REQUIRED ACTION
Reproduce the entries exactly as they appear below.

[Opening EXERCISE MATERIALS section]

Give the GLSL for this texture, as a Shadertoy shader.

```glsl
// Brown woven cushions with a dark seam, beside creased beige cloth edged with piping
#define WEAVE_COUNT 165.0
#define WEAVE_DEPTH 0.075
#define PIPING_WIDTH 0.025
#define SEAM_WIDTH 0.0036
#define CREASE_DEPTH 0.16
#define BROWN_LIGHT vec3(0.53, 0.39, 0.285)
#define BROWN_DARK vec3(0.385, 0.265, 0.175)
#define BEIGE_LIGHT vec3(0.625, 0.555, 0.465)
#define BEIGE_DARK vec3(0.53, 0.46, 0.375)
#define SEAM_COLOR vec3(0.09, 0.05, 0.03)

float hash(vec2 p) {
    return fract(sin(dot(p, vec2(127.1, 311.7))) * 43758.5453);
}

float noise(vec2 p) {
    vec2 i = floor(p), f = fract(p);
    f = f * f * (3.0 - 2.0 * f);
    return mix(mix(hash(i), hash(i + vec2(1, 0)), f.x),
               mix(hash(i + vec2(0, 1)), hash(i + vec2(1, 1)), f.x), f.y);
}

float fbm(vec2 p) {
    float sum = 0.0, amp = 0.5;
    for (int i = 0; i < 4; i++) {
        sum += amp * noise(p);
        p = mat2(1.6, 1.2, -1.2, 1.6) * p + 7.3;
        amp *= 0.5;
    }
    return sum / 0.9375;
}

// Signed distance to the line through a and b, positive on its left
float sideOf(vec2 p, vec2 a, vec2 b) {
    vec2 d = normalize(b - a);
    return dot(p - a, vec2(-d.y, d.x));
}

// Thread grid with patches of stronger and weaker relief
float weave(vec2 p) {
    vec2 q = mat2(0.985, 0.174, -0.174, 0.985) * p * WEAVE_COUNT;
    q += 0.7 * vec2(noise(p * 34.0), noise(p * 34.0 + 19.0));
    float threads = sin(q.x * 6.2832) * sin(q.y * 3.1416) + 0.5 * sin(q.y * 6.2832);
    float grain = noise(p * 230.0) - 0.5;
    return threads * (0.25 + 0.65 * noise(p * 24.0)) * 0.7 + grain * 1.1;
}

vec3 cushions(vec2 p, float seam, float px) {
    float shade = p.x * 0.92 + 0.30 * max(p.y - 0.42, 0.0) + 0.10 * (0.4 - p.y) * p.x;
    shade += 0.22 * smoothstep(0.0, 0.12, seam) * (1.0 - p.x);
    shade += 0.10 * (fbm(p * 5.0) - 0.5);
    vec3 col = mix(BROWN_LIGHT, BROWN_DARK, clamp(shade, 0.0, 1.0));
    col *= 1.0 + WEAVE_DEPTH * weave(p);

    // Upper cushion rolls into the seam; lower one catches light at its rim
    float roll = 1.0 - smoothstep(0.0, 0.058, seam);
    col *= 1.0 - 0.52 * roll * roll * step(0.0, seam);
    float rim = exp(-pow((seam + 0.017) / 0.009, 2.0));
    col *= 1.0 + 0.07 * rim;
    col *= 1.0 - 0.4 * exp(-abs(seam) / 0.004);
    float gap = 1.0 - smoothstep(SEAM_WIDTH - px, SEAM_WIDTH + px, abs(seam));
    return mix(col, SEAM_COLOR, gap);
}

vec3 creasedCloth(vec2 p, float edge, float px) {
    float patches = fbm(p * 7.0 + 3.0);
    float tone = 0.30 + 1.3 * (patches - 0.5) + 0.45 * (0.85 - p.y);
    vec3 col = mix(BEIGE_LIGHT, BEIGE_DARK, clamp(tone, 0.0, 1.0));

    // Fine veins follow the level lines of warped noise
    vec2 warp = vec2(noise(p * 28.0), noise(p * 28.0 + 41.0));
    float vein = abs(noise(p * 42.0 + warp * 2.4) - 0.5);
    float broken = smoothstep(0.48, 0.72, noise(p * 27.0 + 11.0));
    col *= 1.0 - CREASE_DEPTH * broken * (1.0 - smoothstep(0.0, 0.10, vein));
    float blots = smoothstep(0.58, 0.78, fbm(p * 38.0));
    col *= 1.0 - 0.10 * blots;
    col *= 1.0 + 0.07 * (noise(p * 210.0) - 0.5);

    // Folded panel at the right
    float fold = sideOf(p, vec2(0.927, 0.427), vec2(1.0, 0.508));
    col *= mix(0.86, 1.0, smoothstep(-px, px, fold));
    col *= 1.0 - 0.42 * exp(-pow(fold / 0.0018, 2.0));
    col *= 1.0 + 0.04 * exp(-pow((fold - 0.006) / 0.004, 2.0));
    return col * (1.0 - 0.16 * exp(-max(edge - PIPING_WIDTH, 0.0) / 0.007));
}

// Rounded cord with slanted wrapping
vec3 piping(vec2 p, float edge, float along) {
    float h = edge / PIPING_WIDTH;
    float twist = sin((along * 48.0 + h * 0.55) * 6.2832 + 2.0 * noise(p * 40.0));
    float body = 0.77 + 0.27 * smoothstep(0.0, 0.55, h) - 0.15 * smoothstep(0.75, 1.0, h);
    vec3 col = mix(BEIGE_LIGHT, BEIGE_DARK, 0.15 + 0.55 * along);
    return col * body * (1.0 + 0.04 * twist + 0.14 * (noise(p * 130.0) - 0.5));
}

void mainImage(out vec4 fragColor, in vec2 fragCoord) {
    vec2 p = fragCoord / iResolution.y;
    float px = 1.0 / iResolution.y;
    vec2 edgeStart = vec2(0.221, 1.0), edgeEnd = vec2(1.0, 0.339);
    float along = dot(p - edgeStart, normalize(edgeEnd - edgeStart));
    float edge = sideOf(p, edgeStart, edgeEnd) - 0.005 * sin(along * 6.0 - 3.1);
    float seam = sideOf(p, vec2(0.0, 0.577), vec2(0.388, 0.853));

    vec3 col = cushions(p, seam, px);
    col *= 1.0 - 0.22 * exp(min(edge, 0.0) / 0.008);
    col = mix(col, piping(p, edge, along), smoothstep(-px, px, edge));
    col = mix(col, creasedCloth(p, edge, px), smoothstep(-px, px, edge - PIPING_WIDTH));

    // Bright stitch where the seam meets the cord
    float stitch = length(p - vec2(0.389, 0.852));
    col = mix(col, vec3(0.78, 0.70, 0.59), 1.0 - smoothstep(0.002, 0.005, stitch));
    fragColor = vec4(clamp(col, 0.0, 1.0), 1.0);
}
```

[Closing EXERCISE MATERIALS section]

THE COMPLETED TASK
Give the GLSL for this texture, as a Shadertoy shader.

```glsl
// Brown woven cushions with a dark seam, beside creased beige cloth edged with piping
#define WEAVE_COUNT 165.0
#define WEAVE_DEPTH 0.075
#define PIPING_WIDTH 0.025
#define SEAM_WIDTH 0.0036
#define CREASE_DEPTH 0.16
#define BROWN_LIGHT vec3(0.53, 0.39, 0.285)
#define BROWN_DARK vec3(0.385, 0.265, 0.175)
#define BEIGE_LIGHT vec3(0.625, 0.555, 0.465)
#define BEIGE_DARK vec3(0.53, 0.46, 0.375)
#define SEAM_COLOR vec3(0.09, 0.05, 0.03)

float hash(vec2 p) {
    return fract(sin(dot(p, vec2(127.1, 311.7))) * 43758.5453);
}

float noise(vec2 p) {
    vec2 i = floor(p), f = fract(p);
    f = f * f * (3.0 - 2.0 * f);
    return mix(mix(hash(i), hash(i + vec2(1, 0)), f.x),
               mix(hash(i + vec2(0, 1)), hash(i + vec2(1, 1)), f.x), f.y);
}

float fbm(vec2 p) {
    float sum = 0.0, amp = 0.5;
    for (int i = 0; i < 4; i++) {
        sum += amp * noise(p);
        p = mat2(1.6, 1.2, -1.2, 1.6) * p + 7.3;
        amp *= 0.5;
    }
    return sum / 0.9375;
}

// Signed distance to the line through a and b, positive on its left
float sideOf(vec2 p, vec2 a, vec2 b) {
    vec2 d = normalize(b - a);
    return dot(p - a, vec2(-d.y, d.x));
}

// Thread grid with patches of stronger and weaker relief
float weave(vec2 p) {
    vec2 q = mat2(0.985, 0.174, -0.174, 0.985) * p * WEAVE_COUNT;
    q += 0.7 * vec2(noise(p * 34.0), noise(p * 34.0 + 19.0));
    float threads = sin(q.x * 6.2832) * sin(q.y * 3.1416) + 0.5 * sin(q.y * 6.2832);
    float grain = noise(p * 230.0) - 0.5;
    return threads * (0.25 + 0.65 * noise(p * 24.0)) * 0.7 + grain * 1.1;
}

vec3 cushions(vec2 p, float seam, float px) {
    float shade = p.x * 0.92 + 0.30 * max(p.y - 0.42, 0.0) + 0.10 * (0.4 - p.y) * p.x;
    shade += 0.22 * smoothstep(0.0, 0.12, seam) * (1.0 - p.x);
    shade += 0.10 * (fbm(p * 5.0) - 0.5);
    vec3 col = mix(BROWN_LIGHT, BROWN_DARK, clamp(shade, 0.0, 1.0));
    col *= 1.0 + WEAVE_DEPTH * weave(p);

    // Upper cushion rolls into the seam; lower one catches light at its rim
    float roll = 1.0 - smoothstep(0.0, 0.058, seam);
    col *= 1.0 - 0.52 * roll * roll * step(0.0, seam);
    float rim = exp(-pow((seam + 0.017) / 0.009, 2.0));
    col *= 1.0 + 0.07 * rim;
    col *= 1.0 - 0.4 * exp(-abs(seam) / 0.004);
    float gap = 1.0 - smoothstep(SEAM_WIDTH - px, SEAM_WIDTH + px, abs(seam));
    return mix(col, SEAM_COLOR, gap);
}

vec3 creasedCloth(vec2 p, float edge, float px) {
    float patches = fbm(p * 7.0 + 3.0);
    float tone = 0.30 + 1.3 * (patches - 0.5) + 0.45 * (0.85 - p.y);
    vec3 col = mix(BEIGE_LIGHT, BEIGE_DARK, clamp(tone, 0.0, 1.0));

    // Fine veins follow the level lines of warped noise
    vec2 warp = vec2(noise(p * 28.0), noise(p * 28.0 + 41.0));
    float vein = abs(noise(p * 42.0 + warp * 2.4) - 0.5);
    float broken = smoothstep(0.48, 0.72, noise(p * 27.0 + 11.0));
    col *= 1.0 - CREASE_DEPTH * broken * (1.0 - smoothstep(0.0, 0.10, vein));
    float blots = smoothstep(0.58, 0.78, fbm(p * 38.0));
    col *= 1.0 - 0.10 * blots;
    col *= 1.0 + 0.07 * (noise(p * 210.0) - 0.5);

    // Folded panel at the right
    float fold = sideOf(p, vec2(0.927, 0.427), vec2(1.0, 0.508));
    col *= mix(0.86, 1.0, smoothstep(-px, px, fold));
    col *= 1.0 - 0.42 * exp(-pow(fold / 0.0018, 2.0));
    col *= 1.0 + 0.04 * exp(-pow((fold - 0.006) / 0.004, 2.0));
    return col * (1.0 - 0.16 * exp(-max(edge - PIPING_WIDTH, 0.0) / 0.007));
}

// Rounded cord with slanted wrapping
vec3 piping(vec2 p, float edge, float along) {
    float h = edge / PIPING_WIDTH;
    float twist = sin((along * 48.0 + h * 0.55) * 6.2832 + 2.0 * noise(p * 40.0));
    float body = 0.77 + 0.27 * smoothstep(0.0, 0.55, h) - 0.15 * smoothstep(0.75, 1.0, h);
    vec3 col = mix(BEIGE_LIGHT, BEIGE_DARK, 0.15 + 0.55 * along);
    return col * body * (1.0 + 0.04 * twist + 0.14 * (noise(p * 130.0) - 0.5));
}

void mainImage(out vec4 fragColor, in vec2 fragCoord) {
    vec2 p = fragCoord / iResolution.y;
    float px = 1.0 / iResolution.y;
    vec2 edgeStart = vec2(0.221, 1.0), edgeEnd = vec2(1.0, 0.339);
    float along = dot(p - edgeStart, normalize(edgeEnd - edgeStart));
    float edge = sideOf(p, edgeStart, edgeEnd) - 0.005 * sin(along * 6.0 - 3.1);
    float seam = sideOf(p, vec2(0.0, 0.577), vec2(0.388, 0.853));

    vec3 col = cushions(p, seam, px);
    col *= 1.0 - 0.22 * exp(min(edge, 0.0) / 0.008);
    col = mix(col, piping(p, edge, along), smoothstep(-px, px, edge));
    col = mix(col, creasedCloth(p, edge, px), smoothstep(-px, px, edge - PIPING_WIDTH));

    // Bright stitch where the seam meets the cord
    float stitch = length(p - vec2(0.389, 0.852));
    col = mix(col, vec3(0.78, 0.70, 0.59), 1.0 - smoothstep(0.002, 0.005, stitch));
    fragColor = vec4(clamp(col, 0.0, 1.0), 1.0);
}
```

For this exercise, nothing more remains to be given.